Courtesy: K-State News & Communications Services
MANHATTAN — Kansas State University continues to set records in enrollment and the diversity of its student body. Fall 2014 enrollment is the university’s largest ever at 24,766 students, up from 24,581 students a year ago.
Enrollment has increased at all of the university’s campuses: Manhattan, Salina, Olathe and the Global Campus, which serves distance education students.
“K-State remains the No. 1 choice among Kansas high school students and we continue to attract more of the brightest students from Kansas than ever before,” said Pat Bosco, vice president for student life and dean of students. “For example, the number of Putnam scholars at K-State — students with ACT scores of 32 and above and GPAs of 3.85 and above — has grown from 107 in fall 2011 to 206 today.”
This fall’s student body also is the university’s most diverse ever and includes 3,579 students who identify as black, Hispanic, Asian, American Indian, Hawaiian/Pacific Islander or multiracial. That’s up from 3,458 in fall 2013.
“It is clear that K-State would not be experiencing another year of record enrollment without record multicultural student numbers,” said Myra Gordon, associate provost for diversity. “Multicultural students are growing at a rate faster than other groups, and we are excited about the increased diversity and benefits for students.”
In fall 2013, multicultural students comprised 13.9 percent of the K-State student body; this year, they comprise 14.5 percent.

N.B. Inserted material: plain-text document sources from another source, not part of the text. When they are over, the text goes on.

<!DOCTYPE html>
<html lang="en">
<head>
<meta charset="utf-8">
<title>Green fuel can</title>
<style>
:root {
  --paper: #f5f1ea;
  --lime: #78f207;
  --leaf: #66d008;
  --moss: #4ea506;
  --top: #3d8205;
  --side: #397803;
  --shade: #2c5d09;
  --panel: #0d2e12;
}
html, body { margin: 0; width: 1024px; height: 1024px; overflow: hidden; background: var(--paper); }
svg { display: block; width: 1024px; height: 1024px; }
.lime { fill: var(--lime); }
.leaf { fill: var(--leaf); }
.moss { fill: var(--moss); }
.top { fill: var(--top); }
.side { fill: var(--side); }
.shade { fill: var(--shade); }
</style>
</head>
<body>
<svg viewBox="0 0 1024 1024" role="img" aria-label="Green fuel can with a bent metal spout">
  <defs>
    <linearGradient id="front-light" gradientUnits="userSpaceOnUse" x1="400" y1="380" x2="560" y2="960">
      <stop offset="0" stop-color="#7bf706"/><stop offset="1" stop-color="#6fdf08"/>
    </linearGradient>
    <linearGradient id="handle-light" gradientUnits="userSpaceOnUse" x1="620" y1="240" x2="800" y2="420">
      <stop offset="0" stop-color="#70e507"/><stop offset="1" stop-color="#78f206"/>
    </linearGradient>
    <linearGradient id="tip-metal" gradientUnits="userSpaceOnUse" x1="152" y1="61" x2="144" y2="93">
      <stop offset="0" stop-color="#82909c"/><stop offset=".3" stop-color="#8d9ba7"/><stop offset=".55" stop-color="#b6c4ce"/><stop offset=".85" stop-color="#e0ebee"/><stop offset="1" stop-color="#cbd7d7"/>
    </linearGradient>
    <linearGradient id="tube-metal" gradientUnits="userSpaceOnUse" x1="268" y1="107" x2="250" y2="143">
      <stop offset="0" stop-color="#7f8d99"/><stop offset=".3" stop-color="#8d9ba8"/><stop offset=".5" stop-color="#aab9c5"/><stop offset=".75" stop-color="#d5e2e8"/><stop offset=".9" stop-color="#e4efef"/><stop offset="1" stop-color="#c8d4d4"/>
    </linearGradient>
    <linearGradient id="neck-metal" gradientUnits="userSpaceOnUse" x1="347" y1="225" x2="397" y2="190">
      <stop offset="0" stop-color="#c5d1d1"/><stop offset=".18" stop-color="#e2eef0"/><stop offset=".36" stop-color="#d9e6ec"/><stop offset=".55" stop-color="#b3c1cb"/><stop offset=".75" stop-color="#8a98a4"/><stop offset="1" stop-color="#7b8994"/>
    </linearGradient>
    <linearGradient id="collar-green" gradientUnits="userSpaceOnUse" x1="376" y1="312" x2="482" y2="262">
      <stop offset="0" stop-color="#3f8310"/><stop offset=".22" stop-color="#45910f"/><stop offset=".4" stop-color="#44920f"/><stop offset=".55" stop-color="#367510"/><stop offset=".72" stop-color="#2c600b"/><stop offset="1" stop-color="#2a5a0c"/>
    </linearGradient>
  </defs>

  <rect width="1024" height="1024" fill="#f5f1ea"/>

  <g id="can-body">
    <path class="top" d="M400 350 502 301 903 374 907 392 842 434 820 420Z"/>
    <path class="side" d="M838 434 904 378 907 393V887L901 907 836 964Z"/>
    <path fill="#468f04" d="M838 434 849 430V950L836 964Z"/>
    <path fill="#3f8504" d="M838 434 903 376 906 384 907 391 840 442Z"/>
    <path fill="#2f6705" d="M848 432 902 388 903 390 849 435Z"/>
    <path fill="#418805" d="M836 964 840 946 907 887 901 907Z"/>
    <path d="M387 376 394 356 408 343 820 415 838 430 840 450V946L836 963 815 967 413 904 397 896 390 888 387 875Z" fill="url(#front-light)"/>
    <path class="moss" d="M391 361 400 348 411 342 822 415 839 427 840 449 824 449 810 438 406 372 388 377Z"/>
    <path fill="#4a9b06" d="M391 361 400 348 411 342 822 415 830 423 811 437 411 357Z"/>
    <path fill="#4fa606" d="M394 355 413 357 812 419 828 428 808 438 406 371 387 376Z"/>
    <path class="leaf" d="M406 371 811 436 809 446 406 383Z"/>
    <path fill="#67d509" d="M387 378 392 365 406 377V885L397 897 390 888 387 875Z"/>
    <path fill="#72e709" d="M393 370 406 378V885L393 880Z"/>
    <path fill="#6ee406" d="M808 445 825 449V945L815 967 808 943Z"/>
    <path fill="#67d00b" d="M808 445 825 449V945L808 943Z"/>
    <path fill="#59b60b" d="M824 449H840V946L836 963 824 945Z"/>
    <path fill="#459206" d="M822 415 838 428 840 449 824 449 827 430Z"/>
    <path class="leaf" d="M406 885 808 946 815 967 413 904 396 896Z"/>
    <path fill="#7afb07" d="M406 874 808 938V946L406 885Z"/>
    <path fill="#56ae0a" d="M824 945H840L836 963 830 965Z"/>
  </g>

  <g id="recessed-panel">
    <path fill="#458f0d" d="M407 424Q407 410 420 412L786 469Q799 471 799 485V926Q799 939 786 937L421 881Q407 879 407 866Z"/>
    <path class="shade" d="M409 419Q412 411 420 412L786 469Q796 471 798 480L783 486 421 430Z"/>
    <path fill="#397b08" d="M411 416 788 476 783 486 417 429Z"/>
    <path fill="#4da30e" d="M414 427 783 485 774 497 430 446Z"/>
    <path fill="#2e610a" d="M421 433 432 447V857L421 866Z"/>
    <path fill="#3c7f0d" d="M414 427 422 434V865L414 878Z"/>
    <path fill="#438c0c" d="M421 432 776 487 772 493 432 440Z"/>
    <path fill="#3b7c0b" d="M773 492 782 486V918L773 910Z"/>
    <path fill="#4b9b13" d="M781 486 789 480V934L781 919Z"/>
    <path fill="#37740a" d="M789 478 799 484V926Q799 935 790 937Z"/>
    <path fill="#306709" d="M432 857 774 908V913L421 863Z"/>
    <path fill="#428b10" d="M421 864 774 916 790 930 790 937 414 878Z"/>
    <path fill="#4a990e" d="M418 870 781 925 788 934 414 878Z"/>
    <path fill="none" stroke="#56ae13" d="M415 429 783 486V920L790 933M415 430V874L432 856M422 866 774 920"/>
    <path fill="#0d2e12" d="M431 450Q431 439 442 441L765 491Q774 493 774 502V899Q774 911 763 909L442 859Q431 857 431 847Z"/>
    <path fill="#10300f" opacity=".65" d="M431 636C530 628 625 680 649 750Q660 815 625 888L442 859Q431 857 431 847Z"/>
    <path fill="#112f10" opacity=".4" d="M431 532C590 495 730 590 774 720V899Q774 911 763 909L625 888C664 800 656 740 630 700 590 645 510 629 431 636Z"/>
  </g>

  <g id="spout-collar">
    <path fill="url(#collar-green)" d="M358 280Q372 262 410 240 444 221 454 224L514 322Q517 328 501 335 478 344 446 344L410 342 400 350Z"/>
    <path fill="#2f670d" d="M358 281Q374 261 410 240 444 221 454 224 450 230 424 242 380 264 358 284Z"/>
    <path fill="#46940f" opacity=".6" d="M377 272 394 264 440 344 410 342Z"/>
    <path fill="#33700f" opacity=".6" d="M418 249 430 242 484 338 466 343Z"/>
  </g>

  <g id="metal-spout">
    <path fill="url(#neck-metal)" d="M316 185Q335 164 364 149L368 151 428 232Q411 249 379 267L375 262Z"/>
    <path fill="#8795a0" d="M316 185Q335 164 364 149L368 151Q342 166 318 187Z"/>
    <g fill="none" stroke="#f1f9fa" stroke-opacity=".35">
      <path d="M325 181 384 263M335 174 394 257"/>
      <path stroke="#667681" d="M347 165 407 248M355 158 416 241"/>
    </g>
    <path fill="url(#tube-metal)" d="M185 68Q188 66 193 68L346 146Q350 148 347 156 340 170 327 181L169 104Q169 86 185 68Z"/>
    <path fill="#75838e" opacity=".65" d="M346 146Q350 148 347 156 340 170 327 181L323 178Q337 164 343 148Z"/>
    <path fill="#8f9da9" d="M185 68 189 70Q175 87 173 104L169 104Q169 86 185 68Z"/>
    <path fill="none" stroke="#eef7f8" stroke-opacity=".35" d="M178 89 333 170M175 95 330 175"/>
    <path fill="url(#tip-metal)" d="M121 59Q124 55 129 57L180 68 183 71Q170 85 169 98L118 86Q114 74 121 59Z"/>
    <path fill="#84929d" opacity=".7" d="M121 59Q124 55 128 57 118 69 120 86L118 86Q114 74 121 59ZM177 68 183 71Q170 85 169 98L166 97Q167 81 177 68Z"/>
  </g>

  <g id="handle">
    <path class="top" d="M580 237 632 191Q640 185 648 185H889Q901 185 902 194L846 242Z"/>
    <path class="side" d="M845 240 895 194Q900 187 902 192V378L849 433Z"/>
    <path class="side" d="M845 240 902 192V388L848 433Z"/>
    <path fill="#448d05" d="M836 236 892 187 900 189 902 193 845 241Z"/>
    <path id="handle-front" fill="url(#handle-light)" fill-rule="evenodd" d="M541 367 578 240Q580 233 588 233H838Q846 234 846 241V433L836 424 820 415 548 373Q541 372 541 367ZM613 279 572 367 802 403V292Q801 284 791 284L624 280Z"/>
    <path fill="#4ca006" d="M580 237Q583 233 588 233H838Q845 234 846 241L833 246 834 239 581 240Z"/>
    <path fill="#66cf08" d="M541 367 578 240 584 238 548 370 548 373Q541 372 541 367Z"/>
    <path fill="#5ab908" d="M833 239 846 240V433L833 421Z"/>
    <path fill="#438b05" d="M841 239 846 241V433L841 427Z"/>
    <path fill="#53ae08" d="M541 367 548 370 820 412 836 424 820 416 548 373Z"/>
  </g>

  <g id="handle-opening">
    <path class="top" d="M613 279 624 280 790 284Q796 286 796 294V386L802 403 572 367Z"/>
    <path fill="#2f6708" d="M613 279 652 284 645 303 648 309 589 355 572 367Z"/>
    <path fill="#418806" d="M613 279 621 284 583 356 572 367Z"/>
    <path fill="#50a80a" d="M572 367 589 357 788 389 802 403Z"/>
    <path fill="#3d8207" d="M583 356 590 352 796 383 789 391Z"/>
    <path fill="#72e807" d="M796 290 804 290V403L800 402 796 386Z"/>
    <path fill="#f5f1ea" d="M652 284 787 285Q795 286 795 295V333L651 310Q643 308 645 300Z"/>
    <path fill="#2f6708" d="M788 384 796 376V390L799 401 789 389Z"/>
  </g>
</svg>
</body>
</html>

“The state of Kansas is 23.4 percent multicultural, and the nation as a whole is close to 40 percent,” Gordon said. “Most assuredly, these enrollment numbers give all of us a lot to celebrate, and everyone is to be commended for contributing to this result. Still, we have a lot of work to do.”
More international students are choosing K-State. Fall 2014’s international enrollment is a record 2,247, up 141 students from last year. Students come from more than 100 countries and six continents.
“This is a university record for international students not just in numbers, but also in percentage,” said Marcelo Sabatés, associate provost for international programs. “K-State’s student body is now 9.1 percent international students, which gives our university an essential component to make our students globally competent.”
Intentional and targeted services and philanthropy are key factors in K-State’s enrollment success, Bosco said. All have helped increase the university’s freshmen to sophomore retention rate to 83.27 percent. In fall 2012, the retention rate was 80 percent.
“Even during tough times, our teaching faculty, academic advisers and student life professionals do an extraordinary job in and out of the classrooms to help K-State students succeed,” Bosco said. “Also making a difference are our first-year programs like K-State First, now in its fifth year, Project IMPACT and more tutoring services for our students. Increased donor interest in supporting four-year scholarships is helping even more students afford college.”
K-State’s continued growth in enrollment and diversity comes on the heels of a record-setting year in philanthropic support for the university — more than $211 million in gifts and commitments in fiscal year 2014 — as well as construction of facilities to support growth in all university areas: academics, student life, research and more, said K-State President Kirk Schulz.
“K-State’s goal of becoming a Top 50 public research university by 2025 shows our commitment to success is striking a chord with students, their families, our alumni and our donors and supporters,” Schulz said. “With construction of a new business college, residence hall, welcome center, engineering college expansion and more underway or set to start, K-State is working to meet the needs of our students, faculty and state now and in the future.”